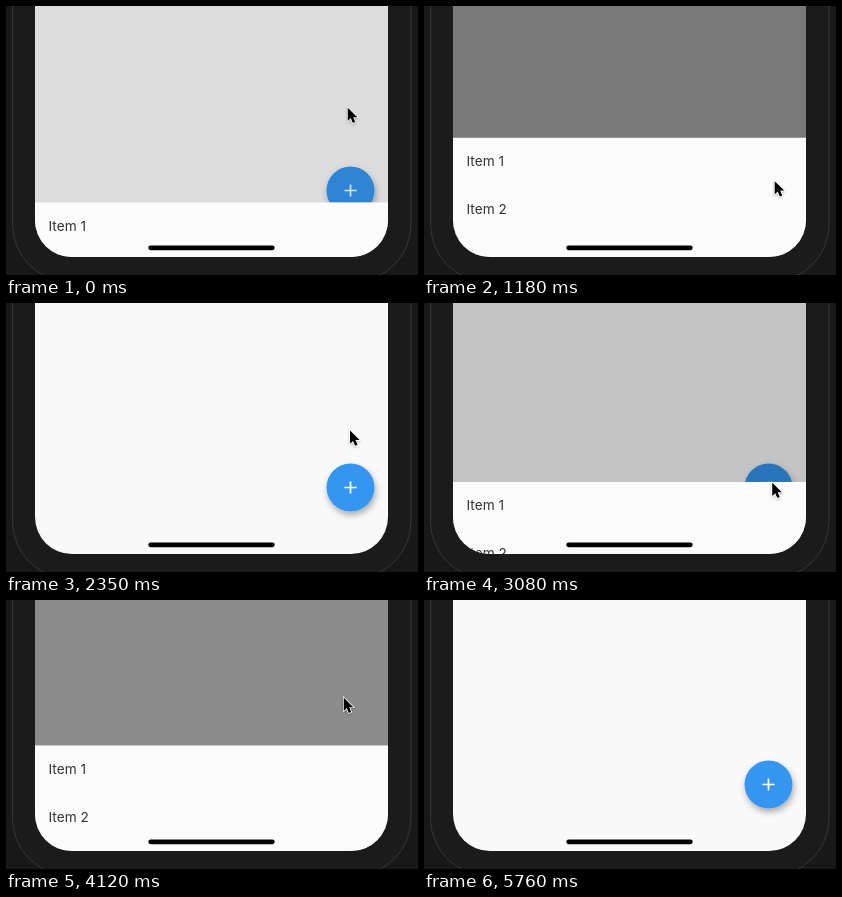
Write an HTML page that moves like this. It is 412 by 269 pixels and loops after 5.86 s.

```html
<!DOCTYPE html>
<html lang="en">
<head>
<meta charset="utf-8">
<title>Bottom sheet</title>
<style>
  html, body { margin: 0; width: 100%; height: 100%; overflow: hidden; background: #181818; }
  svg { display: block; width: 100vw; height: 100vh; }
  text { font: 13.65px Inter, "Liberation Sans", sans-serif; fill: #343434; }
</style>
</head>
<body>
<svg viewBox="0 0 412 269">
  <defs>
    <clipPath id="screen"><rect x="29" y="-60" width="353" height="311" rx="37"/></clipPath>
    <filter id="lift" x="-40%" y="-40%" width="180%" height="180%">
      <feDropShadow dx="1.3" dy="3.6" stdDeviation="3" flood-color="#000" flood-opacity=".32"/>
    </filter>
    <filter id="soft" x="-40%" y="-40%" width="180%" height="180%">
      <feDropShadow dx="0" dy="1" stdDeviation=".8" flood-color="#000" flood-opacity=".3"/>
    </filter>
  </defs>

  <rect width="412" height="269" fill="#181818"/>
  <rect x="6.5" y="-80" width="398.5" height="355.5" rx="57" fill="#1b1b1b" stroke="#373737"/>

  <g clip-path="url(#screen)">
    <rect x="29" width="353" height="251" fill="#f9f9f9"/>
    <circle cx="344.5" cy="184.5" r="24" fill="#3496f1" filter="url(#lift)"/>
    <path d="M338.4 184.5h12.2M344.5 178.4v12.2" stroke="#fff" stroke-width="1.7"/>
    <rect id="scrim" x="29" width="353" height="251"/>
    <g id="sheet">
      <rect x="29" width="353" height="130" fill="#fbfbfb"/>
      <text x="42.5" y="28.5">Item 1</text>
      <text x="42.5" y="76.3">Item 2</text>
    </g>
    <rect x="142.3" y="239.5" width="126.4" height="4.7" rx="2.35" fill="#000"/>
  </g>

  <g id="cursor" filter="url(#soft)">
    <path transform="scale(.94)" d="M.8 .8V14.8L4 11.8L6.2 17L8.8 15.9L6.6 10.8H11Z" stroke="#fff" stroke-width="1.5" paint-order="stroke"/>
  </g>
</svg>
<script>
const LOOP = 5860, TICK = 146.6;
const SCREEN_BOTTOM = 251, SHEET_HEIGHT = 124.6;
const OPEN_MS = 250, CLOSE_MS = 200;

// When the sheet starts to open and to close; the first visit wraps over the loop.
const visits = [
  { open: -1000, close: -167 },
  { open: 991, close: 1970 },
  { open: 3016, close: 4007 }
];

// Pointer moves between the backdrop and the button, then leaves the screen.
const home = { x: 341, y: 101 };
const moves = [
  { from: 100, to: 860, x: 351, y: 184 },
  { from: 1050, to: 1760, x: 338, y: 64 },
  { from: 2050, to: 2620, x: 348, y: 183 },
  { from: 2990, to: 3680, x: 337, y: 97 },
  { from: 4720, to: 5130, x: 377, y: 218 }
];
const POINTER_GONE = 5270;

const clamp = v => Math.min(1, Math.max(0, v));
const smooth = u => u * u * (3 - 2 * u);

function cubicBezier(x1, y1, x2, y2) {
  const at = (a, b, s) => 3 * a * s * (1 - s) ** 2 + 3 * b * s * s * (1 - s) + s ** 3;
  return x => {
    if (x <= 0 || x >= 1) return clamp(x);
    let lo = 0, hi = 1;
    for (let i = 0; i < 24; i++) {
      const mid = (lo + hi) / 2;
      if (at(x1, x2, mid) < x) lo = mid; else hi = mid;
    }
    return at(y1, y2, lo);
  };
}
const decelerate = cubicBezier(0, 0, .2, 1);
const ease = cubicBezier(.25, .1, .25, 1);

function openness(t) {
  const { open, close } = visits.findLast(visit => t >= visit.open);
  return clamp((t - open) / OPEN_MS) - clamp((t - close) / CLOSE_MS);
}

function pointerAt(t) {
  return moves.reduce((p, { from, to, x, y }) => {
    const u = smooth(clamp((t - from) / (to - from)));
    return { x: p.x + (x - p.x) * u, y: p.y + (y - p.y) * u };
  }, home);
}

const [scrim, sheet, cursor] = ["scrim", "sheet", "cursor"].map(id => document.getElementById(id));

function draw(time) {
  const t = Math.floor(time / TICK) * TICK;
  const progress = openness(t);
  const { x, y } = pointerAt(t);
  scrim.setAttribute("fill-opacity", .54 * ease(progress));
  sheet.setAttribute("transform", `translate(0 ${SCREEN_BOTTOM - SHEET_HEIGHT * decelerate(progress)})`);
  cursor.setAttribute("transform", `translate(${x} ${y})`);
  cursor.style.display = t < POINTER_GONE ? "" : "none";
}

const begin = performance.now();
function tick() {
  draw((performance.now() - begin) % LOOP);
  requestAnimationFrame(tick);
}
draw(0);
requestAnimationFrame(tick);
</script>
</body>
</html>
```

## Exercise objective
If a line above holds the string "fill", return it as it stands.

## Solution to this exercise
  text { font: 13.65px Inter, "Liberation Sans", sans-serif; fill: #343434; }
  <rect width="412" height="269" fill="#181818"/>
  <rect x="6.5" y="-80" width="398.5" height="355.5" rx="57" fill="#1b1b1b" stroke="#373737"/>
    <rect x="29" width="353" height="251" fill="#f9f9f9"/>
    <circle cx="344.5" cy="184.5" r="24" fill="#3496f1" filter="url(#lift)"/>
      <rect x="29" width="353" height="130" fill="#fbfbfb"/>
    <rect x="142.3" y="239.5" width="126.4" height="4.7" rx="2.35" fill="#000"/>
  scrim.setAttribute("fill-opacity", .54 * ease(progress));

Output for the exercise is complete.